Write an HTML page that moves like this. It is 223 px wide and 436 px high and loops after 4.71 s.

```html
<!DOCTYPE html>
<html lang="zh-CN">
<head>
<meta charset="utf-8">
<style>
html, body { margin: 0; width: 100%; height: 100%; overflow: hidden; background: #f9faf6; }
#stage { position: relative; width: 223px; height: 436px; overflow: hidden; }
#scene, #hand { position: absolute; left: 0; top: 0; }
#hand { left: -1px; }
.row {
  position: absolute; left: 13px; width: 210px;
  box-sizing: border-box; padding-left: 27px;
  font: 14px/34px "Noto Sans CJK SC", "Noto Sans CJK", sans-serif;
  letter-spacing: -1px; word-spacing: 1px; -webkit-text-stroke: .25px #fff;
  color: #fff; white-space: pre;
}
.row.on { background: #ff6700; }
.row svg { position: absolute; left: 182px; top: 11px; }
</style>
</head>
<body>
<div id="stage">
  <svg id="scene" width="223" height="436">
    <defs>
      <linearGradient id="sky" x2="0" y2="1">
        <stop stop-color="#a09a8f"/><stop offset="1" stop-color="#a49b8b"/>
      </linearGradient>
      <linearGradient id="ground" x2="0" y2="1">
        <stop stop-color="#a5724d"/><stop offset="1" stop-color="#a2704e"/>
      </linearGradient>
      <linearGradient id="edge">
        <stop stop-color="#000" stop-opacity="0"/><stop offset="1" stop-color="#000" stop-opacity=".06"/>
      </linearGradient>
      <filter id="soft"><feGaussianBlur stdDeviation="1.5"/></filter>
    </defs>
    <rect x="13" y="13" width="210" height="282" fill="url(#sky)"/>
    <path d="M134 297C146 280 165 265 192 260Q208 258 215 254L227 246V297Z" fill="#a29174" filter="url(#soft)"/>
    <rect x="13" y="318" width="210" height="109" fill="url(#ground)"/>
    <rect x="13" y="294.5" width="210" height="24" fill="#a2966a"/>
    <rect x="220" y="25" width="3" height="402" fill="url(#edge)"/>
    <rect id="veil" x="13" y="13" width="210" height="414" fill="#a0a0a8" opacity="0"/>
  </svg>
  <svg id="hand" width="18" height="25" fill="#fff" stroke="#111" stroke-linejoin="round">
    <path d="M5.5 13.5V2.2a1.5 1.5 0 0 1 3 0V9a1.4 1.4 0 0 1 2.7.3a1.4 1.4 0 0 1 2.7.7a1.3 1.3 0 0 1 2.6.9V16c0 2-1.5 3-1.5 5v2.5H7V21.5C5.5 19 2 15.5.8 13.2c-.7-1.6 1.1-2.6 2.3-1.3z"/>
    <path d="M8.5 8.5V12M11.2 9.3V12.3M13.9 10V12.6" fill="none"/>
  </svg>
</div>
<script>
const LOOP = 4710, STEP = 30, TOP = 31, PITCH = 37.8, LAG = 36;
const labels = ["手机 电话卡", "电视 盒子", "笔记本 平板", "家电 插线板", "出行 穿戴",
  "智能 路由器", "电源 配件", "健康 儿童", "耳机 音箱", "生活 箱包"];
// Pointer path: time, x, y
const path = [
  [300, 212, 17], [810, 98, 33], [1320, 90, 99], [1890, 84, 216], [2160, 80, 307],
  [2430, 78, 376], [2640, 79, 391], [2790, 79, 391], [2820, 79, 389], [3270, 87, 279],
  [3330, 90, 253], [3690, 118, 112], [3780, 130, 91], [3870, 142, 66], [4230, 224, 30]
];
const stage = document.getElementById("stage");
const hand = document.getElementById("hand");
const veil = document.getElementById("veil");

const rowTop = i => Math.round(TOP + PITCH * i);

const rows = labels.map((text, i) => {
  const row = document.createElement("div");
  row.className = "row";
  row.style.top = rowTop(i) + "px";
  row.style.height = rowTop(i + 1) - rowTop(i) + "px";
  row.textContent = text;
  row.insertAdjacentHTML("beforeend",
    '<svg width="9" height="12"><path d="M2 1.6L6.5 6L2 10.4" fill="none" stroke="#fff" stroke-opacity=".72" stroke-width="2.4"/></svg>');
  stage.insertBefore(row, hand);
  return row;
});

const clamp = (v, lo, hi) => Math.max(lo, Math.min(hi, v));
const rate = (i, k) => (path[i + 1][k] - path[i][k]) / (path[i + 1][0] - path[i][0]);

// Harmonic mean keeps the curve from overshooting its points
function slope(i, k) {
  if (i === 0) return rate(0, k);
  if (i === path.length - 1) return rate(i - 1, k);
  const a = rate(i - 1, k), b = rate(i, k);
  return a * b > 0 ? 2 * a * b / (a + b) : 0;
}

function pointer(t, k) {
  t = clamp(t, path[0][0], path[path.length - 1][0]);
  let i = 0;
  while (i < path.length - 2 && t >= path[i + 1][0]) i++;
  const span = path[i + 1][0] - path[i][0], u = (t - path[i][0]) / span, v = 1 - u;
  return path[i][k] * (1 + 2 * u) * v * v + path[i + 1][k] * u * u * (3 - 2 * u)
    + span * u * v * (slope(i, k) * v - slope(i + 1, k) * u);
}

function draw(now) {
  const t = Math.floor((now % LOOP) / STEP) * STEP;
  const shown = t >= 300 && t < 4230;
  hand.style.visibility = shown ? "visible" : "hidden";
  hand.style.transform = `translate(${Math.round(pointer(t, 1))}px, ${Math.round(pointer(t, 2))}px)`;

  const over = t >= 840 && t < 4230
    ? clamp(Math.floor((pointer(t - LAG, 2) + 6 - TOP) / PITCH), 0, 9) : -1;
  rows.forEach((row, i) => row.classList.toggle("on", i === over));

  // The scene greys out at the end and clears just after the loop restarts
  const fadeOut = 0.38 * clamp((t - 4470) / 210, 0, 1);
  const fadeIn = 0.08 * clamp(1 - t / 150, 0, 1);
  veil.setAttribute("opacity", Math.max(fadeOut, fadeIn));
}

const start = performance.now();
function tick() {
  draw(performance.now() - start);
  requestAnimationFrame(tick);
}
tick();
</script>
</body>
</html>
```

++++++

▸ **Work to complete**:
Retrieve every line above holding the word "style".

▸ **Exercise result**:
<style>
</style>
  row.style.top = rowTop(i) + "px";
  row.style.height = rowTop(i + 1) - rowTop(i) + "px";
  hand.style.visibility = shown ? "visible" : "hidden";
  hand.style.transform = `translate(${Math.round(pointer(t, 1))}px, ${Math.round(pointer(t, 2))}px)`;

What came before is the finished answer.